Fruit juice has no beneficial role for kids below 1

Dr. Steven A. Abrams, chairman of the Department of Pediatrics and co-author of this policy said that there is no need or any beneficial role for fruit juice, so they made the adjustment to their recommendation. According to the AAP, kids who are at a healthy weight may be given 100 percent fruit juice, but it should be in moderation, adding that it should only take up less than 50 percent of the recommended daily fruit servings. The guideline said that whole fruit is a much better way to get vitamins and nutrients because it has fiber. Whole fruit meals makes us feel fuller than juice, and therefore prevent eating too much.

The relationship between fruit juice and tooth cavity

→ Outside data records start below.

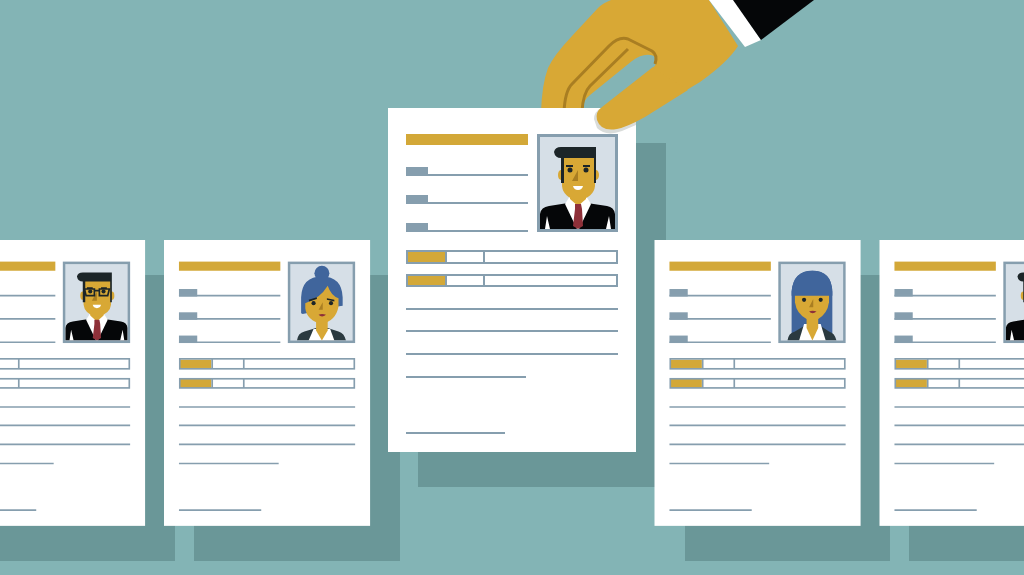
<!DOCTYPE html>
<html lang="en">
<head>
<meta charset="utf-8">
<title>Choosing a candidate</title>
<style>
:root {
  --teal: #83b4b5;
  --shadow: #6a9798;
  --paper: #ffffff;
  --gold: #d3a838;
  --skin: #d8a835;
  --skin-dark: #a97e22;
  --steel: #869eae;
  --sky: #d6dfe7;
  --ink: #050608;
  --hair: #1c2528;
  --suit: #2b3a40;
  --blue: #40659c;
  --tie: #8e3039;
}
html, body { margin: 0; height: 100%; overflow: hidden; background: var(--teal); }
.scene { display: block; width: 1024px; height: 575px; }
.shadow { fill: var(--shadow); }
.paper { fill: var(--paper); }
.gold { fill: var(--gold); }
.steel { fill: var(--steel); }
.rule { fill: none; stroke: var(--steel); stroke-width: 2; }
.frame { fill: var(--sky); stroke: var(--steel); stroke-width: 3; }
.skin { fill: var(--skin); }
.crease { fill: none; stroke: var(--skin-dark); stroke-width: 3; stroke-linejoin: round; }
.nose { fill: var(--skin-dark); }
.ink { fill: var(--ink); }
.hair { fill: var(--hair); }
.suit { fill: var(--suit); }
.blue { fill: var(--blue); }
.tie { fill: var(--tie); }
.glasses { fill: none; stroke: var(--hair); stroke-width: 2; }
.gap { fill: var(--teal); }
</style>
</head>
<body>
<svg class="scene" viewBox="0 0 1024 575" role="img" aria-label="A hand picks one résumé out of a row of five">
  <defs>
    <clipPath id="photo-area"><rect x="3" y="3" width="75" height="92"/></clipPath>

    <g id="resume">
      <rect class="paper" width="248" height="344"/>
      <rect class="gold" x="18" y="26" width="122" height="11"/>
      <g class="steel">
        <rect x="18" y="59" width="22" height="9"/>
        <rect x="18" y="87" width="22" height="9"/>
        <rect x="18" y="115" width="22" height="9"/>
      </g>
      <path class="rule" d="M18 67H140M18 95H140M18 123H140"/>
      <g class="gold">
        <rect x="19" y="144" width="38" height="10"/>
        <rect x="19" y="167" width="38" height="11"/>
      </g>
      <g class="rule">
        <rect x="19" y="143" width="210" height="12"/>
        <rect x="19" y="167" width="210" height="11"/>
        <path d="M58 143V155M96 143V155M58 167V178M96 167V178"/>
        <path d="M18 201H230M18 223H230M18 246H230M18 269H138M18 325H117"/>
      </g>
      <rect class="frame" x="150.5" y="27.5" width="78" height="95"/>
    </g>

    <g id="man" clip-path="url(#photo-area)">
      <path class="ink" d="M3 95V80Q4 73 12 72L31 69H50L70 72Q77 73 78 80V95Z"/>
      <path class="paper" d="M8 95L10 82L13 95ZM69 95L72 82L74 95Z"/>
      <path class="paper" d="M28 70L33 62H49L54 70L42 95H40Z"/>
      <path class="skin" d="M33 56H49V65L41 72L33 65Z"/>
      <path class="tie" d="M38 70H44L45 75L46 92L41 95L36 92L38 75Z"/>
      <ellipse class="skin" cx="24" cy="41" rx="3" ry="5"/>
      <ellipse class="skin" cx="59" cy="41" rx="3" ry="5"/>
      <path class="skin" d="M25 20H58V52Q57 63 41 67Q26 63 25 52Z"/>
      <path class="hair" d="M17 18Q18 13 24 13H59V49H57V24H27V49H24V24Q18 24 17 18Z"/>
      <path class="hair" d="M29 31H36V33H29ZM46 31H53V33H46Z"/>
      <circle class="hair" cx="33" cy="36" r="2.5"/>
      <circle class="hair" cx="49" cy="36" r="2.5"/>
      <path class="nose" d="M41 36V47H35Z"/>
      <path class="paper" d="M36 52H46Q45 56 41 56Q37 56 36 52Z"/>
    </g>

    <g id="man-with-glasses">
      <use href="#man"/>
      <path class="glasses" d="M26 33H38V41H28ZM44 33H56L54 41H44ZM38 35H44"/>
    </g>

    <g id="woman-with-bun" clip-path="url(#photo-area)">
      <path class="suit" d="M11 95Q12 86 20 84L34 80H48L61 84Q68 86 70 95Z"/>
      <path class="paper" d="M25 95L31 81H51L56 95Z"/>
      <path class="skin" d="M34 66H48V83L41 95L34 83Z"/>
      <circle class="blue" cx="41" cy="14" r="9"/>
      <path class="blue" d="M16 62V43Q17 18 41 18Q65 18 66 43V53L60 54L18 63Z"/>
      <path class="skin" d="M21 50Q39 44 48 29Q52 41 61 44V54Q58 71 41 75Q23 71 21 56Z"/>
      <path class="hair" d="M25 46L35 43V45L26 48ZM47 44L56 46V48L47 46Z"/>
      <circle class="hair" cx="31" cy="50" r="2.5"/>
      <circle class="hair" cx="52" cy="50" r="2.5"/>
      <path class="nose" d="M42 49V58H37Z"/>
      <path class="tie" d="M37 64Q41 62 46 64Q41 68 37 64Z"/>
    </g>

    <g id="woman-with-long-hair" clip-path="url(#photo-area)">
      <path class="blue" d="M16 89V36Q18 11 41 11Q64 11 65 36V89Z"/>
      <path class="suit" d="M11 95Q12 86 20 84L32 77H50L61 84Q68 86 70 95Z"/>
      <path class="paper" d="M25 95L31 75H51L57 95Z"/>
      <path class="skin" d="M34 60H48V80L41 95L34 80Z"/>
      <path class="skin" d="M20 36H61V49Q59 63 48 69H34Q22 63 20 49Z"/>
      <path class="blue" d="M16 41V36Q18 11 41 11Q64 11 65 36V41Z"/>
      <circle class="hair" cx="31" cy="46" r="2.5"/>
      <circle class="hair" cx="51" cy="46" r="2.5"/>
      <path class="nose" d="M42 45V55H37Z"/>
      <path class="tie" d="M37 60Q41 58 46 60Q41 64 37 60Z"/>
    </g>
  </defs>

  <rect class="gap" width="1024" height="575"/>

  <g id="card-shadows" class="shadow">
    <rect x="-31" y="275" width="206" height="286"/>
    <rect x="194" y="275" width="206" height="286"/>
    <rect x="418" y="143" width="248" height="344"/>
    <rect x="685" y="275" width="205" height="286"/>
    <rect x="909" y="275" width="206" height="286"/>
  </g>

  <g id="candidate-row">
    <g transform="translate(-61 240) scale(.831)">
      <use href="#resume"/>
      <use href="#man-with-glasses" x="149" y="26"/>
    </g>
    <g transform="translate(164 240) scale(.831)">
      <use href="#resume"/>
      <use href="#woman-with-bun" x="149" y="26"/>
    </g>
    <g transform="translate(654.5 240) scale(.831)">
      <use href="#resume"/>
      <use href="#woman-with-long-hair" x="149" y="26"/>
    </g>
    <g transform="translate(879.5 240) scale(.831)">
      <use href="#resume"/>
      <use href="#man" x="149" y="26"/>
    </g>
  </g>

  <g id="hand">
    <path class="skin" d="M541 112Q542 84 548 68Q554 55 572 36L598 8Q603 3 611 0H709L738 46Q728 62 700 82L650 112Z"/>
    <path class="gap" d="M581 112Q583 100 590 95L632 61Q644 52 654 56Q659 62 653 68L603 108L598 112Z"/>
    <path class="crease" d="M564 112Q565 91 572 84L609 46Q619 36 628 39L652 51Q658 55 655 64"/>
    <path class="crease" d="M582 112Q583 93 590 86L628 49"/>
    <polygon class="paper" points="709,0 734,0 761,40 745,47"/>
    <polygon class="ink" points="733,0 814,0 761,40"/>
  </g>

  <g id="chosen-candidate" transform="translate(388 108)">
    <use href="#resume"/>
    <use href="#man" x="149" y="26"/>
  </g>

  <g id="thumb">
    <path fill="#d9dcda" d="M594 119Q594 112 601 108H636V125L622 131Q606 137 597 128Z"/>
    <path class="skin" d="M653 67L602 107Q595 112 597 120Q601 132 617 129Q627 127 645 117L688 90Z"/>
  </g>
</svg>
</body>
</html>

The policy statement also noted that children and teens are the top consumers of juice as well as juice drinks in the United States. Abrams said that parents have a tendency to stick a bottle or sippy cup in the kid's mouth and leave it all day - a practice which he said is not good for calorie-intake, much more with the child's teeth.

According to the AAP statement, giving your kids juice in bottles or covered cups may allow them to drink it easily, however, this practice is not good for developing teeth because it bathes teeth in sugar. When a baby is about six months old, fruits and vegetables may be introduced, but it should be pureed - without seeds or chunks - so the child can get used to the taste.

If you are worried that your child may not like fruits if they are not introduced early, experts say many exposures to fruits should help. A previous study said that giving daily tastes of vegetables over two weeks improve children's acceptance, and this could also be applied to introducing fruits.